One of the most controversial parts of the plan is the push to greatly scale back how much state and local taxes Americans can deduct on their federal taxes. But it would scale back the deduction for state and local taxes, allowing families to deduct only up to a total of $10,000 in property and income taxes.

For residences bought from January 1, through December 25, 2025, the plan caps the deduction for mortgage interest at $750,000 in loan value. A letter by two dozen mayors in support of keeping the credit along with pressure from auto manufacturers helped change the final bill to keep the discount.

Here are the proposed rates for married couples who file jointly. For 2018 and 2019, expenses exceeding 7.5% of income are deductible; that percentage increases to 10%, the current level, in 2020.

When will Congress vote on it?

"It is just the opposite of what America needs, and Republicans will rue the day they pass this", he said in a statement.

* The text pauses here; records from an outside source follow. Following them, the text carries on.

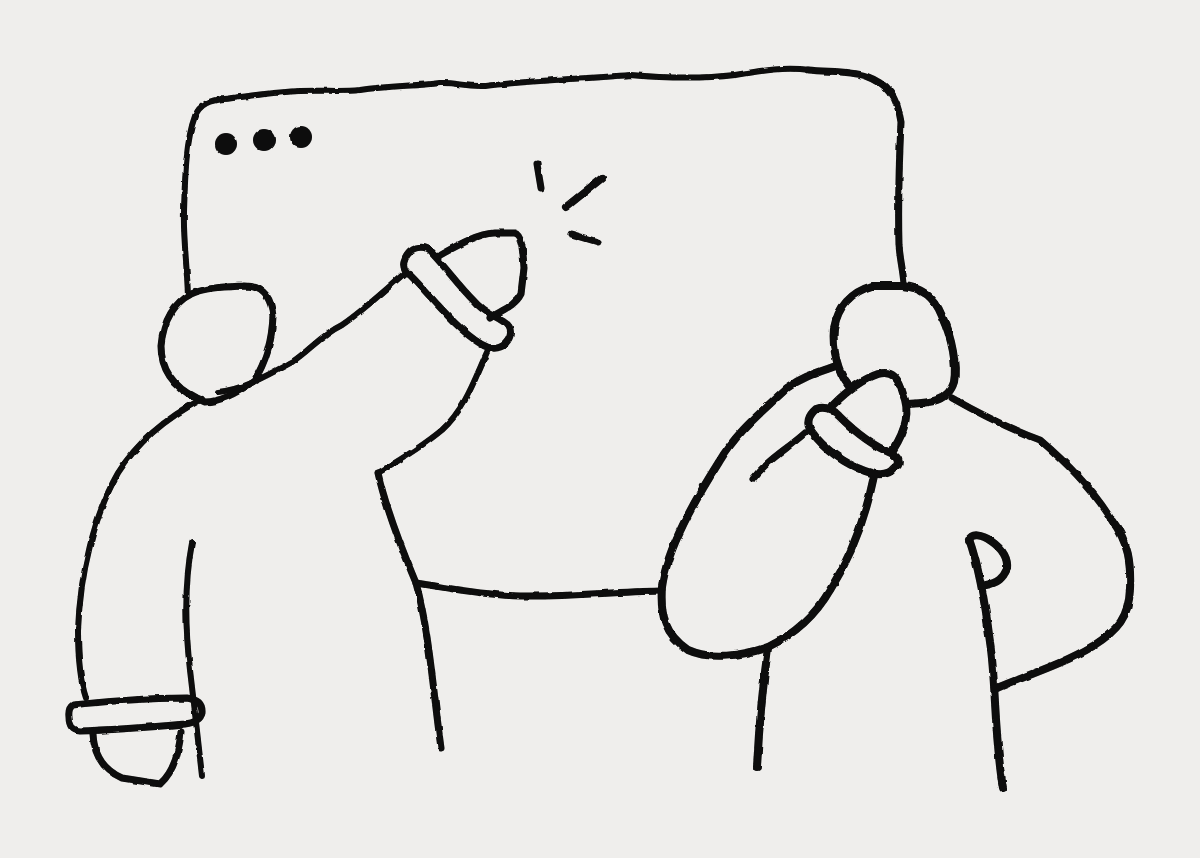
<!DOCTYPE html>
<html lang="en">
<head>
<meta charset="utf-8">
<title>Two people at a browser window</title>
<style>
:root { --paper: #efeeec; --ink: #080808; }
html, body { margin: 0; width: 1200px; height: 858px; overflow: hidden; background: var(--paper); }
svg { display: block; }
.ink { fill: none; stroke: var(--ink); stroke-width: 7; stroke-linecap: round; stroke-linejoin: round; }
.thin { stroke-width: 6; }
.bold { stroke-width: 8; }
.dots { fill: var(--ink); stroke: none; }
</style>
</head>
<body>
<svg width="1200" height="858" viewBox="0 0 1200 858" role="img" aria-label="Line drawing of two people in front of a large browser window, one pointing at it and one thinking">
  <defs>
    <filter id="brush" filterUnits="userSpaceOnUse" x="0" y="0" width="1200" height="858">
      <feTurbulence type="fractalNoise" baseFrequency="0.09" numOctaves="2" seed="4" result="grain"/>
      <feDisplacementMap in="SourceGraphic" in2="grain" scale="3" xChannelSelector="R" yChannelSelector="G"/>
    </filter>
  </defs>
  <rect width="1200" height="858" fill="var(--paper)"/>

  <g filter="url(#brush)">
    <g id="browser-window" class="ink thin">
      <path d="M188 296C187 265 183 235 184 212C185 175 186 140 195 116C200 104 210 100 224 99C250 96 275 92 300 91C325 90 340 92 360 90C390 86 415 86 440 83C455 82 465 87 485 86C535 80 585 79 630 75C665 78 700 79 735 75C765 70 785 67 810 70"/>
      <path class="ink" d="M808 70C830 72 850 71 866 76C888 84 897 96 901 122C899 165 898 205 899 245C900 260 903 270 904 284"/>
      <path class="ink" d="M416 583C450 588 480 595 520 596C570 597 610 592 660 591"/>
      <g class="dots">
        <ellipse cx="226" cy="144" rx="11" ry="11"/>
        <ellipse cx="264" cy="140" rx="11" ry="11"/>
        <ellipse cx="301" cy="137" rx="11" ry="11"/>
      </g>
    </g>

    <g id="click-spark" class="ink">
      <path d="M537 164L541 188"/>
      <path class="bold" d="M566 207L602 178"/>
      <path d="M571 234L598 242"/>
    </g>

    <g id="pointing-person" class="ink">
      <path class="head" d="M196 398C172 386 161 368 161 346C163 320 175 302 191 294C208 287 226 287 245 286C262 286 271 296 273 316C272 342 264 365 254 381C240 391 222 402 205 402Z"/>
      <path class="thin" d="M218 392C240 391 268 375 292 362C310 350 320 336 342 325C365 309 385 290 405 273"/>
      <path class="cuff" d="M404 262C407 251 418 244 428 249C444 265 457 284 474 301C484 313 492 314 504 322C514 328 511 338 505 344C499 350 489 349 481 344C456 329 431 296 411 276Q402 269 404 262Z"/>
      <path class="hand" d="M440 255C462 243 478 234 494 233L514 233C522 235 523 250 524 268L521 294C515 306 502 310 490 318"/>
      <path class="thin" d="M488 350C475 378 466 408 442 430C424 445 400 460 378 473"/>
      <path d="M378 473C384 500 398 540 416 583C429 630 433 690 441 748"/>
      <path class="thin" d="M202 399C166 418 136 444 118 473C94 515 80 575 78 630C78 655 80 680 86 698"/>
      <path class="thin" d="M192 543C184 585 186 635 190 670L196 722L202 776"/>
      <path class="cuff" d="M73 705C98 702 150 698 187 698Q203 700 202 713Q200 722 185 724C150 727 112 730 80 731Q69 730 69 717Q68 708 73 705Z"/>
      <path class="hand" d="M93 734C94 757 106 771 122 778L160 784C174 772 179 752 181 732"/>
    </g>

    <g id="thinking-person" class="ink bold">
      <path class="head" d="M848 385C838 372 832 350 834 328C838 307 851 292 872 286L902 286C922 287 935 298 942 316C952 338 957 365 954 382C948 403 926 403 908 404"/>
      <path class="bent-arm" d="M836 366C816 373 802 377 787 388C757 416 736 433 719 462C695 500 667 548 662 587C660 616 665 634 688 650C710 660 742 656 768 647C795 634 815 616 830 590C849 560 865 520 874 476"/>
      <path class="cuff" d="M816 409C825 406 832 408 839 416C855 432 873 446 891 453C902 459 900 466 894 468C888 476 876 475 865 471C845 464 824 449 812 432C805 423 809 415 816 409Z"/>
      <path class="hand" d="M833 405C845 393 860 380 878 374C893 370 899 379 903 394C910 410 906 430 893 450"/>
      <path class="ink" d="M805 433C786 450 768 459 753 479"/>
      <path d="M768 648C763 684 759 727 757 767"/>
      <path class="ink" d="M952 398C980 414 1010 429 1040 440C1067 463 1095 492 1113 522"/>
      <path d="M1112 520C1129 543 1131 563 1130 589C1129 617 1118 630 1093 646C1063 664 1030 674 997 688"/>
      <path d="M969 539C980 570 986 610 990 642C996 680 994 735 1003 788"/>
      <path class="resting-hand" d="M969 541C970 532 983 535 991 541C1004 550 1008 560 1007 569C1003 578 998 583 986 585"/>
    </g>
  </g>
</svg>
</body>
</html>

Lawmakers will vote on the proposal next week, with all nine Republican members of the House and Senate who represent Nebraska and western Iowa expected to support it.